"On Good Friday 1985, Serrano photographed his 'Blood Cross' in Leon Golub's studio. Consisting of a plexiglas tank in the form of a cross, which the artist filled with cow's blood purchased for ten dollars per gallon (...) The tank started to leak as he filled it with blood; deciding that the image of a dripping cross might prove interesting, he filled the tank to the top and photographed it against a spray-painted backdrop especially created to suggest an ersatz apocalypse. Although the darkening sky and the light rising from behind may appear to spoof religion, this image was inspired by the genre of religious illustrations dealing with the cross in the landscape that he had seen in stores selling religious paraphernalia.
Photographed from a low vantage point, the bleeding cross seems monumental. Regarding the use of blood in this and other images, Serrano stated:

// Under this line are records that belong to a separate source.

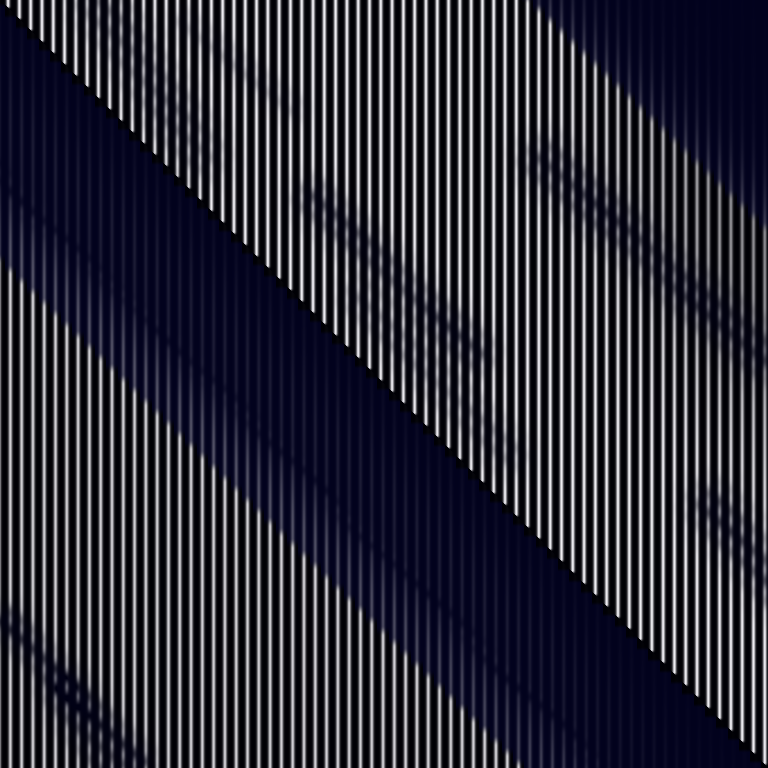
Write a three.js fragment shader that draws this pattern.

```glsl
// Fine pale vertical lines cut by a dark diagonal band, with smoky dotted smudges.
#define LINES 68.0
#define LINE_WIDTH 0.17
#define LINE_PHASE 0.717
#define BAND_SHIFT 0.20
#define DOT_ROWS 35.0
#define UPPER_LIGHT 0.95
#define LOWER_LIGHT 0.83
#define NAVY vec3(0.008, 0.008, 0.115)
#define BLACK vec3(0.0, 0.0, 0.018)
#define PALE vec3(0.985, 0.98, 1.0)

varying vec2 vUv;

// Soft streak around the segment from a to b
float streak(vec2 p, vec2 a, vec2 b, float radius) {
  vec2 ab = b - a;
  float t = clamp(dot(p - a, ab) / dot(ab, ab), 0.0, 1.0);
  float d = length(p - a - t * ab) / radius;
  return exp(-d * d);
}

// Irregular variation from layered sines, about -1 to 1
float ripple(vec2 p) {
  return 0.5 * sin(p.x * 19.0 + 2.0 * sin(p.y * 13.0))
       + 0.3 * sin(p.y * 37.0 - p.x * 23.0)
       + 0.2 * sin(p.x * 71.0 + p.y * 53.0);
}

float smudges(vec2 p) {
  float s = 0.45 * streak(p, vec2(0.13, 1.00), vec2(0.26, 0.80), 0.035);
  s += 0.30 * streak(p, vec2(0.24, 0.97), vec2(0.38, 0.86), 0.018);
  s += 0.60 * streak(p, vec2(0.41, 0.74), vec2(0.62, 0.54), 0.026);
  s += 0.45 * streak(p, vec2(0.47, 0.61), vec2(0.66, 0.41), 0.026);
  s += 0.65 * streak(p, vec2(0.71, 0.79), vec2(0.99, 0.54), 0.032);
  s += 0.70 * streak(p, vec2(0.93, 0.34), vec2(1.01, 0.24), 0.032);
  s += 0.75 * streak(p, vec2(0.01, 0.19), vec2(0.18, 0.01), 0.020);
  s += 0.55 * streak(p, vec2(0.08, 0.10), vec2(0.14, 0.00), 0.025);
  return clamp(s * (1.0 + 0.25 * ripple(p)), 0.0, 1.0);
}

void main() {
  // Line cells; those below the diagonal sit slightly to the right
  float below = step(vUv.x + vUv.y, 1.0);
  float phase = LINE_PHASE + BAND_SHIFT * below;
  float cell = vUv.x * LINES - phase + 0.5;
  float id = floor(cell);
  float across = (fract(cell) - 0.5) / LINE_WIDTH;
  float line = exp(-across * across);
  float centre = (id + phase) / LINES;

  // Heights above the three diagonal boundaries, stepped per line
  float middle = centre + vUv.y - 1.0;
  float lower = 0.97 * centre + vUv.y - 0.662;
  float corner = 0.965 * centre + vUv.y - 1.665;

  float upperLit = smoothstep(-0.002, 0.003, middle) * (1.0 - below);
  float cornerLit = 1.0 - smoothstep(-0.008, 0.008, corner);
  float lowerLit = 1.0 - smoothstep(-0.007, 0.007, lower);

  // Brightness of the lit lines, greying toward the upper right
  float greying = smoothstep(0.66, 1.0, vUv.x) * smoothstep(-0.5, 0.0, corner);
  float light = upperLit * cornerLit * UPPER_LIGHT * (1.0 - 0.42 * greying)
              + lowerLit * LOWER_LIGHT;

  // Smudges break the lines into dots
  float smudge = smudges(vUv);
  float dots = 0.5 + 0.5 * sin(6.2832 * DOT_ROWS * vUv.y + 2.6 * id);
  light *= 1.0 - smudge * (0.55 + 0.5 * dots);

  // Faint lines inside the band and the dark corner
  float haze = 1.0 - smoothstep(0.015, 0.14, lower);
  float speck = exp(-pow((lower - 0.105 + 0.012 * ripple(vUv)) / 0.013, 2.0));
  float ghost = 0.025 + 0.075 * smoothstep(0.0, -0.16, middle);
  ghost *= 1.0 - 0.7 * smoothstep(0.62, 0.95, vUv.x);
  ghost += 0.22 * haze * (1.0 - 0.3 * smoothstep(0.3, 0.7, vUv.x));
  ghost *= 1.0 - 0.7 * speck * dots;
  float inBand = below * (1.0 - lowerLit);
  float inCorner = (1.0 - below) * (1.0 - cornerLit);
  light += inBand * ghost + inCorner * 0.26 * exp(-max(corner, 0.0) / 0.055);

  // Black gaps between lit lines, reaching just under the cut ends
  float gapTop = smoothstep(-0.011, -0.005, middle) * cornerLit;
  float gaps = max(gapTop, lowerLit) * (1.0 - 0.65 * smudge);
  vec3 ground = mix(NAVY, BLACK, gaps);
  gl_FragColor = vec4(mix(ground, PALE, clamp(light * line, 0.0, 1.0)), 1.0);
}
```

'The Church is obsessed with the body and blood of Christ. At the same time, there is the impulse to repress and deny the physical nature of the Church's membership. There is a real ambivalence there. It's one thing to idealize the body and it's another to deal with it realistically... In my work, I attempt to personalize this tension in institutional religion by revising the way in which body fluids are idealized.'" (R. Hobbs, in: 'Andres Serrano. Works 1983-1993', Philadelphia 1994, p.25.)